Branding is the new buzzword in marketing circles. But do you know what it really means and how it relates to promoting your products and services? Isn’t it the same as advertising or marketing?
That’s where the confusion lies. What exactly is it? And how does it differ from other ways of selling?
How Does Branding Differ From Marketing?
It used to be that all you needed to sell was a solid product. You could then launch a few advertising campaigns, a few promotions and there would be plenty of consumer interest to keep your business afloat.
Today, you still need that well-built product, but it takes a little more to gain a customer’s interest. There are so many similar products flooding the market, the only real way to build a customer following is to somehow stand out in the crowd. That means your company’s success is no longer tied to your products. It’s tied to your overall corporate image.
That’s Why Building A Brand Is So Important
Modern customers want to know what makes you different. What does your company believe in? What kind of lifestyle does it promote? What kind of corporate culture and value system does it follow?
And they want to buy from brands that resonate with them. That’s where they’ll spend their hard-earned dollars.
But you can’t create a strong following, unless you’re clear about your company’s identity or image. And that begins with a successful brand.
Now, let’s talk about what happens next after you’ve built your brand.
Communicate Who You Are
While a “brand” is made up of elements such as clear, consistent messaging and an appealing visual design, branding is the process of communicating and actively shaping that brand.
To use a cooking analogy, a brand is the ingredients and branding is the process of mixing them together and baking them into one beautiful cake, which you present to the world, and it should include:
such as content writing, photography, graphic design and video.
such as public-relations, customer service, advertising, content marketing, events, etc.
Of course, it’s kind of like working without a recipe. You have to play around with the ingredients, to find just the right amount of each, then create the right recipe and use the right technique to yield the results you want. That is where brand strategy comes in.
Why Branding Supports Sales
If your branding is well-conceived and strategically planned, you stand to gain not only new customers, but the right kind of customers. It should:
- Lead to awareness and recognition
- Generate new customers
- Create trust in the marketplace
- Increase business value
- Improve employee satisfaction, retention and pride
Done well it can even attract customers, so you don’t have to work so hard to get sales leads. So, how do you know if your branding is fully developed?
Check-In: Assess Your Effectiveness
Here’s a short quiz. Take it and see if you can answer all these questions. Do you:
- Know how to attract customers who are likely to buy your products/services?
- Have a plan to reach sales leads that have the highest potential for becoming your brand’s promoters and influencers?
- Understand how to attract and retain the target markets that will help your business grow?
- Have a loyal following of current customers?
Imagine your brand foundation: built for growth and future success
Unlock Access to Our E-book:
The Small Business Guide to Brand Strategy

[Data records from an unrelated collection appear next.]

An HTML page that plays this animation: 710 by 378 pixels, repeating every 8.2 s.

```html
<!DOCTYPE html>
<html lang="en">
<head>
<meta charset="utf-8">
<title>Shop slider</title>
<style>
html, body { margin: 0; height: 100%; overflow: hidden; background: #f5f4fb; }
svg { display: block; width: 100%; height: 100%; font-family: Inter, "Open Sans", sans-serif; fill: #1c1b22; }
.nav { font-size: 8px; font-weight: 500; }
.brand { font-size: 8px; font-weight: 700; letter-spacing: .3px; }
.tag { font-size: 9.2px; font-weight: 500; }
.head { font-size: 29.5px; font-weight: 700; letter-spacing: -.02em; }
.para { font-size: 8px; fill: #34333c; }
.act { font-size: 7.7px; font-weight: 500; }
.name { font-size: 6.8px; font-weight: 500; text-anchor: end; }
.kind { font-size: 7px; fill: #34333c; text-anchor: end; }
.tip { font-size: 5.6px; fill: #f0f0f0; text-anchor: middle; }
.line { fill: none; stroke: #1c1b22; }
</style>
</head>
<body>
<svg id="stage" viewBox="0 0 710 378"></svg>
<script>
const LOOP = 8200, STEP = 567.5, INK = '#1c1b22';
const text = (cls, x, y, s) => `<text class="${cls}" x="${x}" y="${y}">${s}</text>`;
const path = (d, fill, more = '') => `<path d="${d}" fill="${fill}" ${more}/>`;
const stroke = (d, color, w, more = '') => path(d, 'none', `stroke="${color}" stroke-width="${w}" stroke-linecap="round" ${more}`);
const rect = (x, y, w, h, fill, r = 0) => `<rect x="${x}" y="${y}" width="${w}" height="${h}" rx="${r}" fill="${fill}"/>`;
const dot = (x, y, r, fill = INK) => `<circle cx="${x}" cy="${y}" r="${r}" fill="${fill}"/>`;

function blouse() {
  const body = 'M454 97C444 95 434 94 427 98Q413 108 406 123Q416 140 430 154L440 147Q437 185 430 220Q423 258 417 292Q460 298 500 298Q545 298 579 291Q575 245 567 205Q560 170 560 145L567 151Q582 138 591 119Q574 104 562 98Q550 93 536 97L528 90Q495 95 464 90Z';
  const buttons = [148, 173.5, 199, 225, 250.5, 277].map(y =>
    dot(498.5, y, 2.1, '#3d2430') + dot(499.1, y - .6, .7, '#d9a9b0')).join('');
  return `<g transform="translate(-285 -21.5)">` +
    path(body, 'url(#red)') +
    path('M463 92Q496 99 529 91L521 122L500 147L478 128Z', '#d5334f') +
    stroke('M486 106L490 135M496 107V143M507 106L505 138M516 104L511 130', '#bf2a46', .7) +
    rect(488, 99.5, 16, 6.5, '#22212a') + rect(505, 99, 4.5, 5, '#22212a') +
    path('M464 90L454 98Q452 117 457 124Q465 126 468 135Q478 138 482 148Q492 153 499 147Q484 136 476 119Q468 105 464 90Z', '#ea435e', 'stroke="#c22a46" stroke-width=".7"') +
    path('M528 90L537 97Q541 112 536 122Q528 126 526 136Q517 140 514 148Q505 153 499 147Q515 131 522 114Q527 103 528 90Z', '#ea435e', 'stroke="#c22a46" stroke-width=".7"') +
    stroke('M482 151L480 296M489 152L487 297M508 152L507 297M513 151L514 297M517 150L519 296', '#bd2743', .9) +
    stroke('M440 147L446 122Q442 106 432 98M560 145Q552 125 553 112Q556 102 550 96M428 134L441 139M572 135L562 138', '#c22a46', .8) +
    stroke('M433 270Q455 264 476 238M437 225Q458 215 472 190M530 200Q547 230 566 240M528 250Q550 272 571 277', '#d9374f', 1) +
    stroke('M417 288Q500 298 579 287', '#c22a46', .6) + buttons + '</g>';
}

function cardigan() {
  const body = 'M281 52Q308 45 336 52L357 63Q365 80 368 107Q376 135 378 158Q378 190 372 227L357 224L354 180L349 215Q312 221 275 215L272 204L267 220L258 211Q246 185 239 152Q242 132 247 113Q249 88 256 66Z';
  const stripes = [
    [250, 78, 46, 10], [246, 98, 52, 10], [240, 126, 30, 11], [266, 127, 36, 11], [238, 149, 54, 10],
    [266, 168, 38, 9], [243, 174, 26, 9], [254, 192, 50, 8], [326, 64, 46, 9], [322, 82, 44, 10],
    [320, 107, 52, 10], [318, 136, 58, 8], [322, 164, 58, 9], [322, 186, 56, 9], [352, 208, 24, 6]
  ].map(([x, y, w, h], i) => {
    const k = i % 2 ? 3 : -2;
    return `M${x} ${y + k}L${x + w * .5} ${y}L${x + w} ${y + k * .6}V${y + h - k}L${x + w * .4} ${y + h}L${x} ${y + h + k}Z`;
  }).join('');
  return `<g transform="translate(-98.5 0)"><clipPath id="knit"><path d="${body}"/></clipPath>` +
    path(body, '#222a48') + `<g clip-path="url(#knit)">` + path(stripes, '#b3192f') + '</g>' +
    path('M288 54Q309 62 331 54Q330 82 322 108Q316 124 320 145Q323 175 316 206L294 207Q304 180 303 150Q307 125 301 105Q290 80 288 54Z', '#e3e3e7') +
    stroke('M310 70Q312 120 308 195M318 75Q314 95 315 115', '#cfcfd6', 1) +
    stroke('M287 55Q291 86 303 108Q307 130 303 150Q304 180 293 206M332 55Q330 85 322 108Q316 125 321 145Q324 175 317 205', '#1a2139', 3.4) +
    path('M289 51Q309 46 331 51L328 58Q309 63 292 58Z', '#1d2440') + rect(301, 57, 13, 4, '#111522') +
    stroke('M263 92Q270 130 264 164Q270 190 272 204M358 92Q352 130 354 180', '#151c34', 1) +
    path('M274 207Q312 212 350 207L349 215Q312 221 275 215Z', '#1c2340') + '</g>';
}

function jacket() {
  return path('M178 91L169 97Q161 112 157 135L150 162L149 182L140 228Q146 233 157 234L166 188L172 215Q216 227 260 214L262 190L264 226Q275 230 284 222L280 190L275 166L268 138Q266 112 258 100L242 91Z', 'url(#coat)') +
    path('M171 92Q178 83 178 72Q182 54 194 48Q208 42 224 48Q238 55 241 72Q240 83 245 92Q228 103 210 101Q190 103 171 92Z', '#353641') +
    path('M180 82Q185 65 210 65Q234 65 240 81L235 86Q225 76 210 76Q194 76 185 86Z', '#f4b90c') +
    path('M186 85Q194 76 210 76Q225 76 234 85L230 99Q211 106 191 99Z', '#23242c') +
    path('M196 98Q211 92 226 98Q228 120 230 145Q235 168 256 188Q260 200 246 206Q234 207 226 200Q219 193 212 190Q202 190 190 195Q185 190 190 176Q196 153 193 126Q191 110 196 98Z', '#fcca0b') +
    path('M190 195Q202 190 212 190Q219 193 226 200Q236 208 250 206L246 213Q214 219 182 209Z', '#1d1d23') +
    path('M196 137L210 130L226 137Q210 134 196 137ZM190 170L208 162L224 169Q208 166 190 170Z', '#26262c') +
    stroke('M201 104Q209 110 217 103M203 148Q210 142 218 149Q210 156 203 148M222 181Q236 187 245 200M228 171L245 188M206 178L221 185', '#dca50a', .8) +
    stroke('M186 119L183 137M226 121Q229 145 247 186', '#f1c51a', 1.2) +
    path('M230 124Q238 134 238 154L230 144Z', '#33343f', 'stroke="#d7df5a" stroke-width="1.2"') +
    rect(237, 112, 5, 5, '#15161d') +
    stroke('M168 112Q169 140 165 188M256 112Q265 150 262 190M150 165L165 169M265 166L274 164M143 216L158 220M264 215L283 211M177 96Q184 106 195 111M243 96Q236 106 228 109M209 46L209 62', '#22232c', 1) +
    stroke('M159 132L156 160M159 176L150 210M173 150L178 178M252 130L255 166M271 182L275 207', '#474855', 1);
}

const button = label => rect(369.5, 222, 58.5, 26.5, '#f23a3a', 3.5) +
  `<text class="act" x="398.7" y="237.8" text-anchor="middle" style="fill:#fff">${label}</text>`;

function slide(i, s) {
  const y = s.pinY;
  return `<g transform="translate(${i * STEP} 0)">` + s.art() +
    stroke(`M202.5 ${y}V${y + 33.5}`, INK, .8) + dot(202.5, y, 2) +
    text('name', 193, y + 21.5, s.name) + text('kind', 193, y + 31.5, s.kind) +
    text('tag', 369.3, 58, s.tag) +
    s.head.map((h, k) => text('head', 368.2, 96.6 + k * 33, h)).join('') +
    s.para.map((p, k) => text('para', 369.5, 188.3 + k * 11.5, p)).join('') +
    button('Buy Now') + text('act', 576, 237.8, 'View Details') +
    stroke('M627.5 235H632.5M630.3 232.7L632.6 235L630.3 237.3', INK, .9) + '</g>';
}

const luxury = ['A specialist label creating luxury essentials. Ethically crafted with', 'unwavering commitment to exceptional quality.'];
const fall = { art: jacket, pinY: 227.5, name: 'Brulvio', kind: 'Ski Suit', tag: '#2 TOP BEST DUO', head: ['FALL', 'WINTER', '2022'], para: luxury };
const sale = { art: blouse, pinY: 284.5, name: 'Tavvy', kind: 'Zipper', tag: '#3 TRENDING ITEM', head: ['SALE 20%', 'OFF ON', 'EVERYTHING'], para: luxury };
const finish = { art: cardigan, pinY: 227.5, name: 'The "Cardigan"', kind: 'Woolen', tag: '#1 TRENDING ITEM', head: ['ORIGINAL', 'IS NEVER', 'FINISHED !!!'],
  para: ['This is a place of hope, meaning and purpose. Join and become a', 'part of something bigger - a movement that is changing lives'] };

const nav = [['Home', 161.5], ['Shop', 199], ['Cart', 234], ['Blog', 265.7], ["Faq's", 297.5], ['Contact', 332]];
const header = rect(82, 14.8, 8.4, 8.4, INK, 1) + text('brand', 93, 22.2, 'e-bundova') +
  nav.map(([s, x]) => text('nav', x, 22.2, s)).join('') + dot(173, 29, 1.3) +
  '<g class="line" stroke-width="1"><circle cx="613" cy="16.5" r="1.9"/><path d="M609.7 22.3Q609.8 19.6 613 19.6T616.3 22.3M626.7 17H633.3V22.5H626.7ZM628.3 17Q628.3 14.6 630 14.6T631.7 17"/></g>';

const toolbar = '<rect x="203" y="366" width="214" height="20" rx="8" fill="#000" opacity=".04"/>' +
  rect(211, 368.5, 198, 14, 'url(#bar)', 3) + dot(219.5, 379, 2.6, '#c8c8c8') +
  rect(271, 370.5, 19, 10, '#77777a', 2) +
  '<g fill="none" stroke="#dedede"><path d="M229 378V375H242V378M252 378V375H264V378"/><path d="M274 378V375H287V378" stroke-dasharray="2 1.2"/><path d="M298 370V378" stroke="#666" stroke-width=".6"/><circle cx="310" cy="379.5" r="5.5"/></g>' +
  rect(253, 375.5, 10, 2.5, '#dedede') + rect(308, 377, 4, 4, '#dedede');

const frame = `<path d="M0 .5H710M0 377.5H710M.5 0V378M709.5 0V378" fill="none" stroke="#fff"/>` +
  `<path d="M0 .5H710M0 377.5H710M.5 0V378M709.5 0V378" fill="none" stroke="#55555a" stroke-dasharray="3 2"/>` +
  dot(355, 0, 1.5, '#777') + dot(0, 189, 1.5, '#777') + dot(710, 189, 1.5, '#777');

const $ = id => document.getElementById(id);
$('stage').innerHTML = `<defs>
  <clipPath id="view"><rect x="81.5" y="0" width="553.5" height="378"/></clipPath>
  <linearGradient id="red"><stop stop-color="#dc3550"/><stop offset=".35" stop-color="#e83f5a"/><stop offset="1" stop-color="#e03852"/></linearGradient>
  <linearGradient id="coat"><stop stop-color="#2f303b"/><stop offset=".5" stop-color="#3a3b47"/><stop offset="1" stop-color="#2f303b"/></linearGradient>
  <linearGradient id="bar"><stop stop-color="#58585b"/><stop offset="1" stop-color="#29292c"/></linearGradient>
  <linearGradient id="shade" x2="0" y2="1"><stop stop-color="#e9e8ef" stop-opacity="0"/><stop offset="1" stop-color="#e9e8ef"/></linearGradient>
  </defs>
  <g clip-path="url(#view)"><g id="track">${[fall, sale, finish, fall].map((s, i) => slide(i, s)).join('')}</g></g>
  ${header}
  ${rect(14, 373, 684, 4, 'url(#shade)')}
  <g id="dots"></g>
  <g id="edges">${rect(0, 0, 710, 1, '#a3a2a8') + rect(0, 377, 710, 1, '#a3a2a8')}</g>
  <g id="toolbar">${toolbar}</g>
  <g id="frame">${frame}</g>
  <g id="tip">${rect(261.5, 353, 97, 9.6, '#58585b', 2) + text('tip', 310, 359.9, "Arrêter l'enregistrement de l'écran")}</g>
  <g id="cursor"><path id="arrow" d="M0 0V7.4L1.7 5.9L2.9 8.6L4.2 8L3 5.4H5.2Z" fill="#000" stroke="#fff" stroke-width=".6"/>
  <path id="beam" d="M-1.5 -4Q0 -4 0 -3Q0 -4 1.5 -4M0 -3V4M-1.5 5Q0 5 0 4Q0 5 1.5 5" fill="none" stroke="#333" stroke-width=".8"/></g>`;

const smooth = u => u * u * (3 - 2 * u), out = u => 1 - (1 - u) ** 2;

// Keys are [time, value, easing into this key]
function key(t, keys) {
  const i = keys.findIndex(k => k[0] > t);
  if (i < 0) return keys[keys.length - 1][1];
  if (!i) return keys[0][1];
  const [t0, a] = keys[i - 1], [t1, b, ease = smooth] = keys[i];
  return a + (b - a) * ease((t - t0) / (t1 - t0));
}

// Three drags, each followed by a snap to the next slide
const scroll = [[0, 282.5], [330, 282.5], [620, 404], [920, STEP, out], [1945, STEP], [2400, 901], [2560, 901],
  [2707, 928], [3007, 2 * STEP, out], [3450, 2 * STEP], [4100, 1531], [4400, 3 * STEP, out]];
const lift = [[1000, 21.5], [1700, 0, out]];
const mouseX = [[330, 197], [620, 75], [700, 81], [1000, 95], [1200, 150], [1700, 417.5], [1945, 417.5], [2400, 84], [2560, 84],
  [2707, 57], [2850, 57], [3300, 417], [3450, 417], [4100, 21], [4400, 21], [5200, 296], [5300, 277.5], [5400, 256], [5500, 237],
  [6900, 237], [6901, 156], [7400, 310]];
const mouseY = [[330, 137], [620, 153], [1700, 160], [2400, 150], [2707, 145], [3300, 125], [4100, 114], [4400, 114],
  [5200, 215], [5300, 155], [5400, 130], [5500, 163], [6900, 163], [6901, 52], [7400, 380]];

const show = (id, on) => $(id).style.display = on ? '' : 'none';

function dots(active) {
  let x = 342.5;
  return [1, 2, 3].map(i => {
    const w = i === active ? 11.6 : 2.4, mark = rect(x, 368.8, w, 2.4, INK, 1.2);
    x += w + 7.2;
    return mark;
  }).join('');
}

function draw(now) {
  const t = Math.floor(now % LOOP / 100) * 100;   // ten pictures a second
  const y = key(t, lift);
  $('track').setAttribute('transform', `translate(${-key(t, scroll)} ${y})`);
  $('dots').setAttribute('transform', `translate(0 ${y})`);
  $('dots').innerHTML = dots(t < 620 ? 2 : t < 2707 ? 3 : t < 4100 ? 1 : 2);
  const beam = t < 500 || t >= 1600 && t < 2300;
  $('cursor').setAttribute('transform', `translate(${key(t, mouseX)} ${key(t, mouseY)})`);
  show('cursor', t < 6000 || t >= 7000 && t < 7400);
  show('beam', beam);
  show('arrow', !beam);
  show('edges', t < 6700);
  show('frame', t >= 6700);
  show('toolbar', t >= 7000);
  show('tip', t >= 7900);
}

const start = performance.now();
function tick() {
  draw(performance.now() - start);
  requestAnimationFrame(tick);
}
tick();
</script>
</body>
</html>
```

This guide is full of information on how to create an overall brand strategy that will help you successfully market your business. It helps you craft an authentic brand story, then helps you uncover when, where and how to communicate it to your target audiences.
If you can answer “yes” to most of those questions, you’re on the right track. If you answered “yes” but you aren’t seeing the results you want, you could be missing a few branding elements or have a weak brand strategy that doesn’t fully capitalize on your brand power.
It’s going to take a little finesse to get just right. So don’t give up. Just keep asking the important question, is my company’s branding clear, consistent and recognizable?